## WHAT YOU ARE ASKED TO DO
Please, without the pictures, restate every entry exactly.

Stored data
===
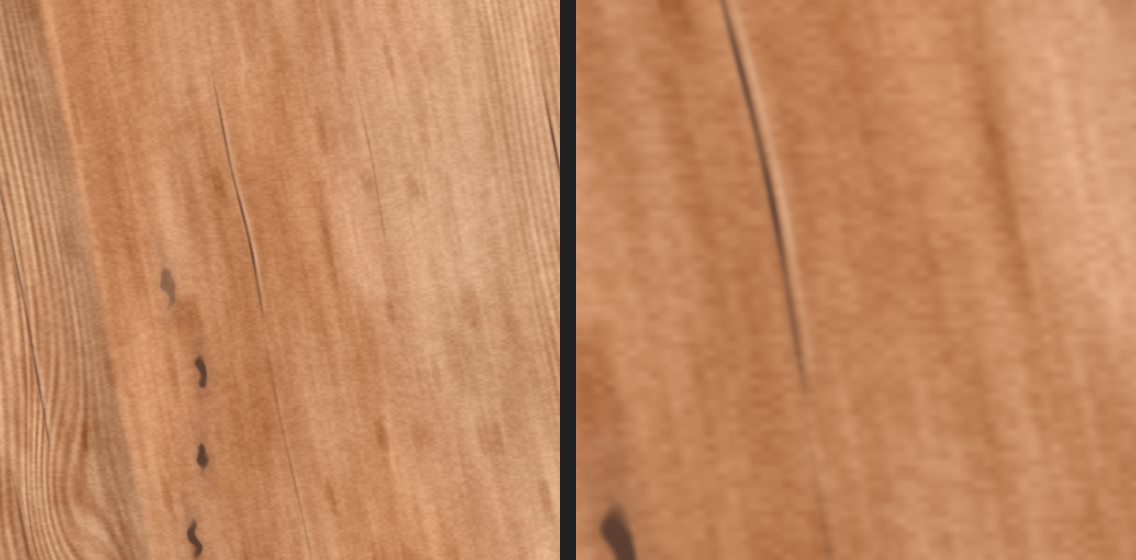
Left, the full canvas; right, a detail of the centre.
Give the GLSL for this texture, as a Shadertoy shader.

```glsl
// Weathered pine board: mottled honey wood with slanted grain, ribbed bands at both
// sides, long cracks and a column of dark knots. Layers of stretched value noise make
// one tone that is mapped to colour; cracks and knots are drawn over it.

const vec3 MID_COLOR   = vec3(0.772, 0.563, 0.412);
const vec3 TONE_STEP   = vec3(0.120, 0.140, 0.140); // colour change per unit of tone
const vec3 WARM_SHIFT  = vec3(0.012, -0.014, -0.024);
const vec3 GREY_SHIFT  = vec3(-0.035, -0.012, 0.004);
const vec3 CRACK_COLOR = vec3(0.36, 0.25, 0.20);
const vec3 KNOT_COLOR  = vec3(0.32, 0.22, 0.18);
const vec3 PALE_COLOR  = vec3(0.88, 0.73, 0.60);

const float SLANT      = 0.20;  // sideways drift of the grain over the full height
const float RIB_COUNT  = 72.0;  // ribs per canvas width
const float EDGE_POS   = 0.072; // pale ridge that ends the left band
const float CRACK_SIZE = 0.0025;
const int   KNOTS      = 4;
const int   CRACKS     = 6;

// Each crack: position across the grain, lower end, upper end, strength
const vec4 CRACK_LIST[CRACKS] = vec4[CRACKS](
    vec4(0.356, 0.43, 0.91, 0.95),
    vec4(0.352, 0.00, 0.46, 0.35),
    vec4(0.607, 0.56, 0.92, 0.30),
    vec4(0.937, 0.66, 0.90, 0.85),
    vec4(-0.072, 0.20, 0.74, 0.75),
    vec4(-0.150, 0.00, 0.20, 0.70));

float hash(vec2 p) {
    return fract(sin(dot(p, vec2(127.1, 311.7))) * 43758.5);
}

// Smooth value noise from -1 to 1
float noise(vec2 p) {
    vec2 i = floor(p), f = fract(p);
    f = f * f * (3.0 - 2.0 * f);
    float low  = mix(hash(i), hash(i + vec2(1, 0)), f.x);
    float high = mix(hash(i + vec2(0, 1)), hash(i + vec2(1, 1)), f.x);
    return 2.0 * mix(low, high, f.y) - 1.0;
}

float bell(float x) {
    return exp(-x * x);
}

// Mottling, streaks and speckle of the smooth wood; g = (across, along) the grain
float woodTone(vec2 g, vec2 uv) {
    float tone = 0.38 * noise(g * vec2(9.0, 3.5) + 3.0);
    tone += 0.24 * noise(g * vec2(22.0, 8.0) + 17.0);
    tone += 0.30 * noise(g * vec2(48.0, 5.0) + 31.0);
    tone += 0.20 * noise(g * vec2(130.0, 12.0) + 47.0);
    tone += 0.22 * noise(uv * vec2(150.0, 230.0));
    tone += 0.14 * noise(uv * vec2(70.0, 95.0) + 9.0);
    // Short brown dashes
    tone -= 0.55 * smoothstep(0.45, 0.90, noise(g * vec2(34.0, 9.0) + 71.0));
    return tone;
}

// Raised ribs that bulge around a knot in the lower left corner
float ribTone(vec2 g, vec2 uv) {
    vec2 q = (uv - vec2(0.10, 0.08)) * vec2(10.0, 5.0);
    float across = g.x + 0.075 * exp(-dot(q, q));
    across -= 0.5 * min(across + 0.08, 0.0);
    float phase = across * RIB_COUNT + 0.55 * noise(vec2(g.x * 14.0, g.y * 3.0));
    float rib = sin(6.2832 * phase);
    float broken = 0.65 + 0.45 * noise(vec2(floor(phase) * 3.7, g.y * 9.0));
    float left  = 1.0 - smoothstep(-0.02, EDGE_POS, g.x);
    float right = smoothstep(0.80, 0.90, g.x);
    return rib * broken * (0.75 * left + 0.42 * right);
}

void mainImage(out vec4 fragColor, in vec2 fragCoord) {
    vec2 uv = fragCoord / iResolution.xy;
    vec2 grain = vec2(uv.x + SLANT * (uv.y - 1.0), uv.y);
    grain.x += 0.005 * noise(vec2(grain.x * 3.0, uv.y * 4.0));

    // Broad zones: dull left band, warm centre, pale right side
    float leftBand = 1.0 - smoothstep(EDGE_POS - 0.012, EDGE_POS + 0.004, grain.x);
    float dull = leftBand * smoothstep(-0.05, 0.03, grain.x)
               * (0.65 + 0.35 * noise(grain * vec2(20.0, 6.0) + 5.0));
    float pale = smoothstep(0.48, 0.75, grain.x);
    float warm = (1.0 - pale) * (1.0 - leftBand) + 0.7 * noise(grain * vec2(7.0, 3.0) + 90.0);

    float tone = woodTone(grain, uv) + ribTone(grain, uv);
    tone += 0.32 * pale - 0.06 - 0.40 * dull;
    tone += 0.45 * bell((grain.x - EDGE_POS - 0.008) / 0.009);
    vec3 color = MID_COLOR + TONE_STEP * tone + WARM_SHIFT * warm + GREY_SHIFT * dull;

    // Cracks with tapered ends and a lit right lip
    for (int i = 0; i < CRACKS; i++) {
        vec4 crack = CRACK_LIST[i];
        float wobble = 0.004 * noise(vec2(uv.y * 7.0, crack.x * 50.0));
        float d = (grain.x - crack.x - wobble) / CRACK_SIZE;
        float span = smoothstep(crack.y - 0.01, crack.y + 0.03, uv.y)
                   * (1.0 - smoothstep(crack.z - 0.15, crack.z, uv.y));
        float patchy = 0.75 + 0.35 * noise(vec2(uv.y * 24.0, crack.x * 90.0));
        float amount = crack.w * span * patchy;
        color = mix(color, PALE_COLOR, 0.55 * amount * bell((d - 2.6) / 1.2));
        color = mix(color, CRACK_COLOR, clamp(0.85 * amount * bell(d), 0.0, 1.0));
    }

    // Column of ragged knots, each with a soft brown halo
    for (int i = 0; i < KNOTS; i++) {
        float n = float(i);
        vec2 center = vec2(0.352 - 0.016 * n * step(2.5, n), 0.035 + 0.152 * n);
        center.x += 0.024 * (hash(vec2(n, 4.0)) - 0.5);
        vec2 size = vec2(0.008, mix(0.018, 0.045, hash(vec2(n, 8.0))));
        vec2 q = uv - center;
        q.x += 0.15 * q.y + 0.006 * noise(uv * 45.0);
        float d = length(q / size) + 0.30 * noise(uv * 80.0 + n);
        float strength = n > 2.5 ? 0.40 : 0.85;
        color = mix(color, CRACK_COLOR, 0.25 * bell(d / 2.0));
        color = mix(color, KNOT_COLOR, strength * (1.0 - smoothstep(0.45, 1.2, d)));
    }

    fragColor = vec4(clamp(color, 0.0, 1.0), 1.0);
}
```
===
## TASK SOLUTION
Left, the full canvas; right, a detail of the centre.
Give the GLSL for this texture, as a Shadertoy shader.

```glsl
// Weathered pine board: mottled honey wood with slanted grain, ribbed bands at both
// sides, long cracks and a column of dark knots. Layers of stretched value noise make
// one tone that is mapped to colour; cracks and knots are drawn over it.

const vec3 MID_COLOR   = vec3(0.772, 0.563, 0.412);
const vec3 TONE_STEP   = vec3(0.120, 0.140, 0.140); // colour change per unit of tone
const vec3 WARM_SHIFT  = vec3(0.012, -0.014, -0.024);
const vec3 GREY_SHIFT  = vec3(-0.035, -0.012, 0.004);
const vec3 CRACK_COLOR = vec3(0.36, 0.25, 0.20);
const vec3 KNOT_COLOR  = vec3(0.32, 0.22, 0.18);
const vec3 PALE_COLOR  = vec3(0.88, 0.73, 0.60);

const float SLANT      = 0.20;  // sideways drift of the grain over the full height
const float RIB_COUNT  = 72.0;  // ribs per canvas width
const float EDGE_POS   = 0.072; // pale ridge that ends the left band
const float CRACK_SIZE = 0.0025;
const int   KNOTS      = 4;
const int   CRACKS     = 6;

// Each crack: position across the grain, lower end, upper end, strength
const vec4 CRACK_LIST[CRACKS] = vec4[CRACKS](
    vec4(0.356, 0.43, 0.91, 0.95),
    vec4(0.352, 0.00, 0.46, 0.35),
    vec4(0.607, 0.56, 0.92, 0.30),
    vec4(0.937, 0.66, 0.90, 0.85),
    vec4(-0.072, 0.20, 0.74, 0.75),
    vec4(-0.150, 0.00, 0.20, 0.70));

float hash(vec2 p) {
    return fract(sin(dot(p, vec2(127.1, 311.7))) * 43758.5);
}

// Smooth value noise from -1 to 1
float noise(vec2 p) {
    vec2 i = floor(p), f = fract(p);
    f = f * f * (3.0 - 2.0 * f);
    float low  = mix(hash(i), hash(i + vec2(1, 0)), f.x);
    float high = mix(hash(i + vec2(0, 1)), hash(i + vec2(1, 1)), f.x);
    return 2.0 * mix(low, high, f.y) - 1.0;
}

float bell(float x) {
    return exp(-x * x);
}

// Mottling, streaks and speckle of the smooth wood; g = (across, along) the grain
float woodTone(vec2 g, vec2 uv) {
    float tone = 0.38 * noise(g * vec2(9.0, 3.5) + 3.0);
    tone += 0.24 * noise(g * vec2(22.0, 8.0) + 17.0);
    tone += 0.30 * noise(g * vec2(48.0, 5.0) + 31.0);
    tone += 0.20 * noise(g * vec2(130.0, 12.0) + 47.0);
    tone += 0.22 * noise(uv * vec2(150.0, 230.0));
    tone += 0.14 * noise(uv * vec2(70.0, 95.0) + 9.0);
    // Short brown dashes
    tone -= 0.55 * smoothstep(0.45, 0.90, noise(g * vec2(34.0, 9.0) + 71.0));
    return tone;
}

// Raised ribs that bulge around a knot in the lower left corner
float ribTone(vec2 g, vec2 uv) {
    vec2 q = (uv - vec2(0.10, 0.08)) * vec2(10.0, 5.0);
    float across = g.x + 0.075 * exp(-dot(q, q));
    across -= 0.5 * min(across + 0.08, 0.0);
    float phase = across * RIB_COUNT + 0.55 * noise(vec2(g.x * 14.0, g.y * 3.0));
    float rib = sin(6.2832 * phase);
    float broken = 0.65 + 0.45 * noise(vec2(floor(phase) * 3.7, g.y * 9.0));
    float left  = 1.0 - smoothstep(-0.02, EDGE_POS, g.x);
    float right = smoothstep(0.80, 0.90, g.x);
    return rib * broken * (0.75 * left + 0.42 * right);
}

void mainImage(out vec4 fragColor, in vec2 fragCoord) {
    vec2 uv = fragCoord / iResolution.xy;
    vec2 grain = vec2(uv.x + SLANT * (uv.y - 1.0), uv.y);
    grain.x += 0.005 * noise(vec2(grain.x * 3.0, uv.y * 4.0));

    // Broad zones: dull left band, warm centre, pale right side
    float leftBand = 1.0 - smoothstep(EDGE_POS - 0.012, EDGE_POS + 0.004, grain.x);
    float dull = leftBand * smoothstep(-0.05, 0.03, grain.x)
               * (0.65 + 0.35 * noise(grain * vec2(20.0, 6.0) + 5.0));
    float pale = smoothstep(0.48, 0.75, grain.x);
    float warm = (1.0 - pale) * (1.0 - leftBand) + 0.7 * noise(grain * vec2(7.0, 3.0) + 90.0);

    float tone = woodTone(grain, uv) + ribTone(grain, uv);
    tone += 0.32 * pale - 0.06 - 0.40 * dull;
    tone += 0.45 * bell((grain.x - EDGE_POS - 0.008) / 0.009);
    vec3 color = MID_COLOR + TONE_STEP * tone + WARM_SHIFT * warm + GREY_SHIFT * dull;

    // Cracks with tapered ends and a lit right lip
    for (int i = 0; i < CRACKS; i++) {
        vec4 crack = CRACK_LIST[i];
        float wobble = 0.004 * noise(vec2(uv.y * 7.0, crack.x * 50.0));
        float d = (grain.x - crack.x - wobble) / CRACK_SIZE;
        float span = smoothstep(crack.y - 0.01, crack.y + 0.03, uv.y)
                   * (1.0 - smoothstep(crack.z - 0.15, crack.z, uv.y));
        float patchy = 0.75 + 0.35 * noise(vec2(uv.y * 24.0, crack.x * 90.0));
        float amount = crack.w * span * patchy;
        color = mix(color, PALE_COLOR, 0.55 * amount * bell((d - 2.6) / 1.2));
        color = mix(color, CRACK_COLOR, clamp(0.85 * amount * bell(d), 0.0, 1.0));
    }

    // Column of ragged knots, each with a soft brown halo
    for (int i = 0; i < KNOTS; i++) {
        float n = float(i);
        vec2 center = vec2(0.352 - 0.016 * n * step(2.5, n), 0.035 + 0.152 * n);
        center.x += 0.024 * (hash(vec2(n, 4.0)) - 0.5);
        vec2 size = vec2(0.008, mix(0.018, 0.045, hash(vec2(n, 8.0))));
        vec2 q = uv - center;
        q.x += 0.15 * q.y + 0.006 * noise(uv * 45.0);
        float d = length(q / size) + 0.30 * noise(uv * 80.0 + n);
        float strength = n > 2.5 ? 0.40 : 0.85;
        color = mix(color, CRACK_COLOR, 0.25 * bell(d / 2.0));
        color = mix(color, KNOT_COLOR, strength * (1.0 - smoothstep(0.45, 1.2, d)));
    }

    fragColor = vec4(clamp(color, 0.0, 1.0), 1.0);
}
```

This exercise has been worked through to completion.